■ **Task statement**:
From the listing below, select every line where the word "width" appears.

■ **Input data**:
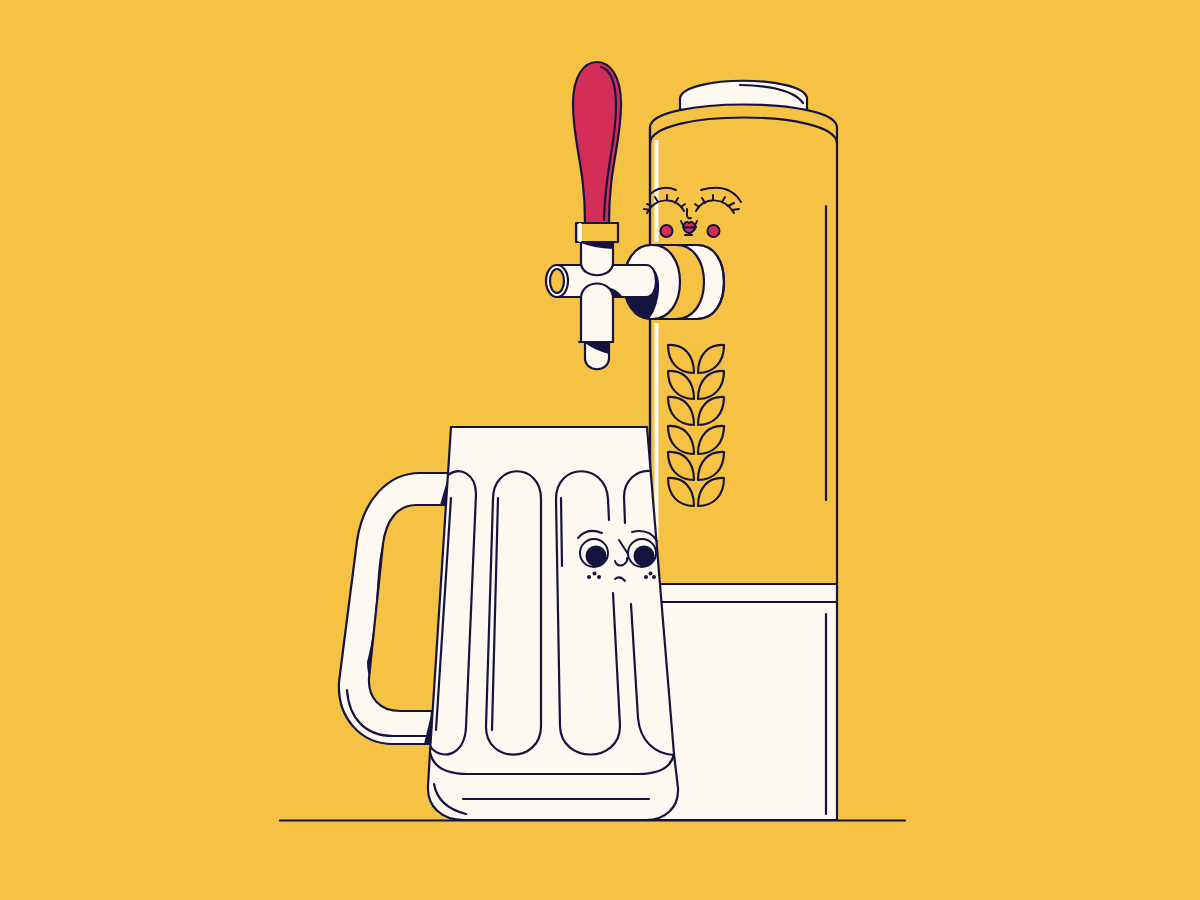
<!DOCTYPE html>
<html lang="en">
<head>
<meta charset="utf-8">
<title>Beer tap and mug</title>
<style>
:root { --amber: #f6c244; --cream: #fdf8f0; --navy: #14143f; --red: #d42e58; }
html, body { margin: 0; height: 100%; overflow: hidden; background: var(--amber); }
.scene { display: block; width: 1200px; height: 900px; background: var(--amber); }
.line { fill: none; stroke: var(--navy); stroke-width: 2.2; stroke-linecap: round; stroke-linejoin: round; }
.cream { fill: var(--cream); }
.amber { fill: var(--amber); }
.red { fill: var(--red); }
.shade { fill: var(--navy); stroke: none; }
.shine { fill: none; stroke: var(--cream); stroke-width: 4; }
.fine { stroke-width: 2; }
</style>
</head>
<body>
<svg class="scene" viewBox="0 0 1200 900" role="img" aria-label="A smiling beer tap leaning over a worried empty mug">
  <defs>
    <g id="leaf-pair">
      <path d="M668 345C683 344 694 354 694 373C678 373 668 362 668 345Z"/>
      <path d="M724 345C709 344 698 354 698 373C714 373 724 362 724 345Z"/>
    </g>
    <clipPath id="collar-clip"><path d="M651 245H697C715 245 724 262 724 282S715 319 697 319H651C634 319 624 302 624 282S634 245 651 245Z"/></clipPath>
    <clipPath id="flange-clip"><ellipse cx="652" cy="282" rx="28" ry="37"/></clipPath>
    <clipPath id="glass-clip"><path d="M451 427H647L674 754Q670 774 638 774H468Q434 774 430 752Z"/></clipPath>
  </defs>

  <line class="line" x1="280" y1="820.5" x2="905" y2="820.5"/>

  <g id="tower" class="line">
    <path class="cream" d="M680 116V98C684 75 803 75 807 98V116Z"/>
    <path d="M740 85Q791 86 803 103"/>
    <path class="amber" d="M650 584V127C652 97 835 97 837 127V584Z"/>
    <path d="M650 143C652 109 835 109 837 143"/>
    <path class="shine" stroke-linecap="butt" d="M656.5 140V242M656.5 323V540"/>
    <path d="M650 127V584"/>
    <rect class="cream" x="640" y="584" width="197" height="236"/>
    <path d="M640 602H837M826 206V500M826 614V814"/>
  </g>

  <g id="barley" class="line">
    <use href="#leaf-pair"/>
    <use href="#leaf-pair" y="26"/>
    <use href="#leaf-pair" y="52"/>
    <use href="#leaf-pair" y="81"/>
    <use href="#leaf-pair" y="107"/>
    <use href="#leaf-pair" y="133"/>
  </g>

  <g id="tower-face" class="line fine">
    <path d="M650 194Q662 184 676 190M701 190Q729 182 741 202"/>
    <path d="M647 213C656 196 676 197 684 211M696 211C704 197 724 196 734 213"/>
    <path d="M652 206L647 204M650 210L644 209M658 202L655 197M667 200V195M675 203L678 198M681 207L685 204M699 207L695 204M705 203L702 198M713 200V195M722 202L725 197M728 206L734 203M732 210L739 209"/>
    <path d="M687 209V216Q688 219 691 218M681 221Q682 224 684 226M697 221Q696 224 694 226M685 235H692"/>
    <path class="red" d="M683 227Q685 220 689 223Q693 220 696 227Q693 233 689 233Q685 233 683 227ZM683 227Q689 228 696 227"/>
    <circle class="red" cx="666.5" cy="231" r="6"/>
    <circle class="red" cx="713.5" cy="231" r="6"/>
  </g>

  <g id="tap" class="line">
    <g id="collar">
      <path class="cream" d="M651 245H697C715 245 724 262 724 282S715 319 697 319H651C634 319 624 302 624 282S634 245 651 245Z"/>
      <g clip-path="url(#collar-clip)">
        <path class="amber" d="M652 245H676C694 245 704 262 704 282S694 319 676 319H652C670 319 680 302 680 282S670 245 652 245Z"/>
      </g>
      <path d="M651 245H697C715 245 724 262 724 282S715 319 697 319H651C634 319 624 302 624 282S634 245 651 245Z"/>
      <path class="shade" clip-path="url(#flange-clip)" d="M615 290H640L652 268C664 274 660 310 646 322H624Z"/>
    </g>
    <path class="cream" d="M557 265H646C653 265 656 273 656 281S653 297 646 297H557Z"/>
    <path class="shade" d="M604 286Q616 288 623 297H613Z"/>
    <ellipse class="cream" cx="557" cy="281" rx="11" ry="16"/>
    <ellipse class="amber" cx="557" cy="281" rx="7" ry="12"/>
    <path class="cream" d="M585 342H609V358C609 373 585 373 585 358Z"/>
    <path class="shade" d="M585 342H609V354Q594 350 585 343Z"/>
    <path class="cream" d="M581 342V297C583 279 611 279 613 297V342Z"/>
    <path d="M579 342H613"/>
    <path class="cream" d="M581 242H613V264C611 279 583 279 581 264Z"/>
    <path class="shade" d="M581 242H613V249Q593 248 581 243Z"/>
    <rect class="amber" x="576" y="223" width="42" height="19"/>
    <path class="shine" d="M580 225V240"/>
    <path class="red" d="M585 223C585 166 573 144 573 104C573 76 584 62 597 62S621 76 621 104C621 144 609 166 609 223Z"/>
    <path d="M601 67C612 70 616 87 616 106C616 145 605 168 604 220"/>
  </g>

  <g id="mug" class="line">
    <path id="handle" class="cream" fill-rule="evenodd" d="M449 473H420C388 473 363 500 357 541L339 682C337 717 360 744 393 744H430L432 711H400C380 711 368 698 369 678L383 544C386 520 398 505 416 505H446Z"/>
    <path class="shade" d="M383 543C375 566 379 620 367 662Q367 672 370 678Q369 666 372 650Z"/>
    <path class="shade" d="M449 474L440 505H447ZM432 711L424 744H430Z"/>
    <path d="M347 690C349 719 366 736 393 736H426"/>
    <path class="cream" d="M451 427H647L674 754L678 788C679 808 665 820 646 820H464C441 820 427 806 428 786L430 752Z"/>
    <path d="M430 752Q434 774 468 774H638Q670 774 674 754"/>
    <path d="M434 784Q438 807 466 814M463 799H649"/>
    <g id="flutes" clip-path="url(#glass-clip)">
      <path d="M448 475C460 466 476 474 476 494L466 727C465 757 440 761 430 746"/>
      <path d="M493 499C493 462 541 462 541 499V726C541 764 486 764 486 727Z"/>
      <path d="M609 520L608 499C606 462 556 462 556 499L560 726C561 764 620 764 620 726L613 593"/>
      <path d="M625 523L624 497C624 480 637 470 650 471M631 604L638 718C640 741 655 754 674 755"/>
    </g>
    <path d="M451 498L436 730M498 498L492 730M561 498L562 566"/>
    <g id="mug-face" class="fine">
      <circle class="cream" cx="594" cy="553" r="14"/>
      <circle class="cream" cx="642" cy="553" r="14"/>
      <circle class="shade" cx="596" cy="556" r="10.5"/>
      <circle class="shade" cx="644" cy="556" r="10.5"/>
      <path d="M578 538Q587 527 602 533M632 532Q649 528 657 541M619 540L628 554M615 561Q617 567 623 565Q628 562 627 558M615 579Q620 575 625 581"/>
      <g class="shade">
        <circle cx="589" cy="577" r="2"/><circle cx="594.5" cy="573.5" r="2"/><circle cx="599" cy="577" r="2"/>
        <circle cx="646" cy="577" r="2"/><circle cx="650.5" cy="573.5" r="2"/><circle cx="654" cy="577" r="2"/>
      </g>
    </g>
  </g>
</svg>
</body>
</html>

■ **Output of the task**:
.scene { display: block; width: 1200px; height: 900px; background: var(--amber); }
.line { fill: none; stroke: var(--navy); stroke-width: 2.2; stroke-linecap: round; stroke-linejoin: round; }
.shine { fill: none; stroke: var(--cream); stroke-width: 4; }
.fine { stroke-width: 2; }
    <rect class="cream" x="640" y="584" width="197" height="236"/>
    <rect class="amber" x="576" y="223" width="42" height="19"/>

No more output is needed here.